And, of course, you must walk across the Edmund Pettus Bridge. The span honors a Confederate general and Ku Klux Klan Grand Dragon, although there’s currently a petition, signed by more than 500,000, calling to change its name to the John Lewis Bridge.

When Lewis and the Rev. Hosea Williams of the Southern Christian Leadership Conference led 500 marchers across the bridge on Sunday, March 7, 1965, they were met by a crowd of police and a posse of men deputized by the county sheriff.

The brutality of the attack shocked the nation and made headlines around the world. Two weeks later, when the march was finally allowed to proceed, Lewis joined King and other clergies, leading the way across the span and to Montgomery.

Home Again

But perhaps to best understand Lewis, one must visit his hometown of Troy.

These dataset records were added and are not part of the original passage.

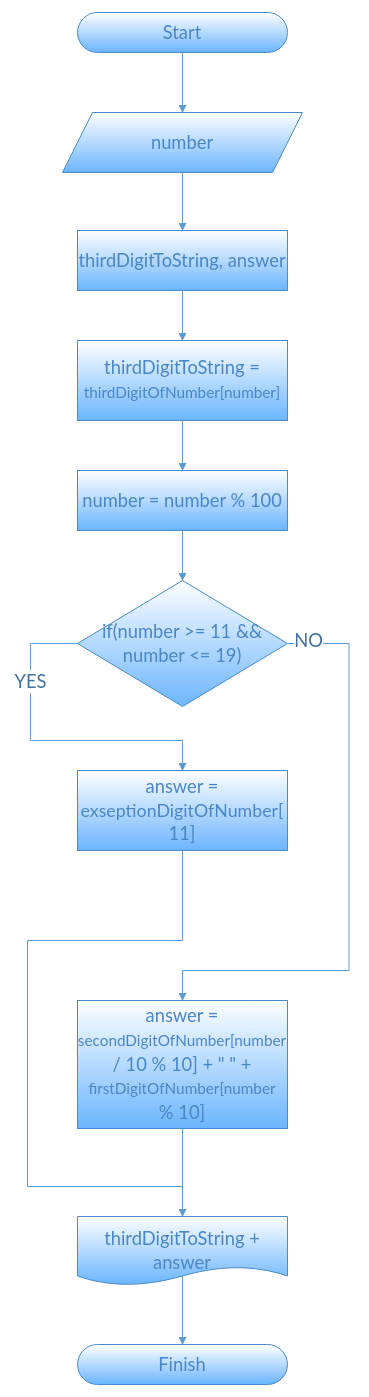
<!DOCTYPE html>
<html lang="en">
<head>
<meta charset="utf-8">
<title>Number to words flowchart</title>
<style>
:root {
  --paper: #ffffff;
  --line: #5b9bd5;
  --border: #4a8bc9;
  --text: #4a86c3;
  --label: #41719c;
  --fill-top: #fdfeff;
  --fill-bottom: #6cb5ff;
}
* { box-sizing: border-box; }
html, body { margin: 0; background: var(--paper); }
.flowchart {
  position: relative;
  width: 369px;
  height: 1397px;
  overflow: hidden;
  background: var(--paper);
  color: var(--text);
  font: 18.35px/23.8px Lato, "Open Sans", sans-serif;
}
.connectors, .shape { position: absolute; left: 0; top: 0; overflow: visible; }
.connectors { fill: none; stroke: var(--line); stroke-width: 1; }
.connectors marker path { fill: var(--line); stroke: none; }
.shape { fill: url(#node-fill); stroke: var(--border); stroke-width: 1; }
.node {
  position: absolute;
  left: 77px;
  width: 211px;
  display: flex;
  align-items: center;
  justify-content: center;
}
.node p {
  position: relative;
  left: -0.5px;
  margin: 0;
  text-align: center;
  white-space: nowrap;
}
.long-line { font-size: 15.3px; }
.snug-line { font-size: 17.8px; }
.terminal, .process {
  border: 1px solid var(--border);
  background: linear-gradient(var(--fill-top), var(--fill-bottom));
}
.terminal { height: 41px; border-radius: 21px; }
.process { height: 61px; }
.two-line, .three-line { height: 81px; }
.five-line { height: 129px; }
.start { top: 12px; }
.input { top: 112px; height: 61px; }
.declare { top: 230px; }
.third-digit { top: 340px; }
.remainder { top: 470px; }
.decision { top: 580px; height: 127px; }
.exception { top: 770px; }
.compose { top: 1000px; }
.output { top: 1216px; height: 69px; }
.finish { top: 1344px; }
.branch {
  position: absolute;
  height: 23px;
  line-height: 23px;
  text-align: center;
  color: var(--label);
  background: var(--paper);
}
.yes { left: 13px; top: 670px; width: 35px; }
.no { left: 294px; top: 629px; width: 29px; }
</style>
</head>
<body>
<main class="flowchart">
  <svg class="connectors" width="369" height="1397" aria-hidden="true">
    <defs>
      <linearGradient id="node-fill" x1="0" y1="0" x2="0" y2="1">
        <stop offset="0" stop-color="#fdfeff"/>
        <stop offset="1" stop-color="#6cb5ff"/>
      </linearGradient>
      <marker id="arrow" markerUnits="userSpaceOnUse" markerWidth="8" markerHeight="8" refX="7" refY="4" orient="auto">
        <path d="M0 0L8 4L0 8Z"/>
      </marker>
    </defs>
    <g marker-end="url(#arrow)">
      <path d="M182.5 53V112"/>
      <path d="M182.5 173V230"/>
      <path d="M182.5 291V340"/>
      <path d="M182.5 421V470"/>
      <path d="M182.5 531V580"/>
      <path d="M78 643.5H30.5V740.5H182.5V770"/>
      <path d="M288 643.5H349V970.5H182.5V1000"/>
      <path d="M182.5 1129V1216"/>
      <path d="M182.5 1276V1344"/>
    </g>
    <path d="M182.5 851V940.5H27.5V1186.5H182.5"/>
  </svg>

  <section class="node terminal start"><p>Start</p></section>

  <section class="node input">
    <svg class="shape" width="211" height="61" aria-hidden="true"><polygon points="15.5,0.5 225.5,0.5 195.5,60.5 -14.5,60.5"/></svg>
    <p>number</p>
  </section>

  <section class="node process declare"><p>thirdDigitToString, answer</p></section>
  <section class="node process two-line third-digit"><p>thirdDigitToString =<br><span class="long-line">thirdDigitOfNumber[number]</span></p></section>
  <section class="node process remainder"><p>number = number % 100</p></section>

  <section class="node decision">
    <svg class="shape" width="211" height="127" aria-hidden="true"><polygon points="0.5,63.5 105.5,0.5 210.5,63.5 105.5,126.5"/></svg>
    <p>if(number &gt;= 11 &amp;&amp;<br>number &lt;= 19)</p>
  </section>
  <span class="branch yes">YES</span>
  <span class="branch no">NO</span>

  <section class="node process three-line exception"><p>answer =<br><span class="snug-line">exseptionDigitOfNumber[</span><br>11]</p></section>
  <section class="node process five-line compose"><p>answer =<br><span class="long-line">secondDigitOfNumber[number</span><br>/ 10 % 10] + " " +<br><span class="long-line">firstDigitOfNumber[number</span><br>% 10]</p></section>

  <section class="node output">
    <svg class="shape" width="211" height="69" aria-hidden="true"><path d="M0.5 0.5H210.5V60C175 48 140 50 105.5 60C70 70 35 72 0.5 60Z"/></svg>
    <p>thirdDigitToString +<br>answer</p>
  </section>

  <section class="node terminal finish"><p>Finish</p></section>
</main>
</body>
</html>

It’s here, an hour’s drive southeast of Montgomery, that Lewis grew up, the third of ten children. He was drawn to the ministry and, as a child, famously preached to the chickens he tended.

While the family farm is private, visitors can see an historic marker dedicated in 2018 during the city’s John Lewis Day in front of the public library, where he was refused entry as a child.


The congressman, who had met every U.S. President since John F. Kennedy and served 17 terms in Congress, began to cry during the ceremony in the small Alabama city.

When the marker was unveiled, he silently read the text, before speaking.

“I’ve had monuments and markers and streets named after me all across this country,” he finally told the hometown crowd. “But I never dreamed I would be honored here in Troy, Alabama.”

Freelance writer and former Alabama resident Larry Bleiberg is the founder of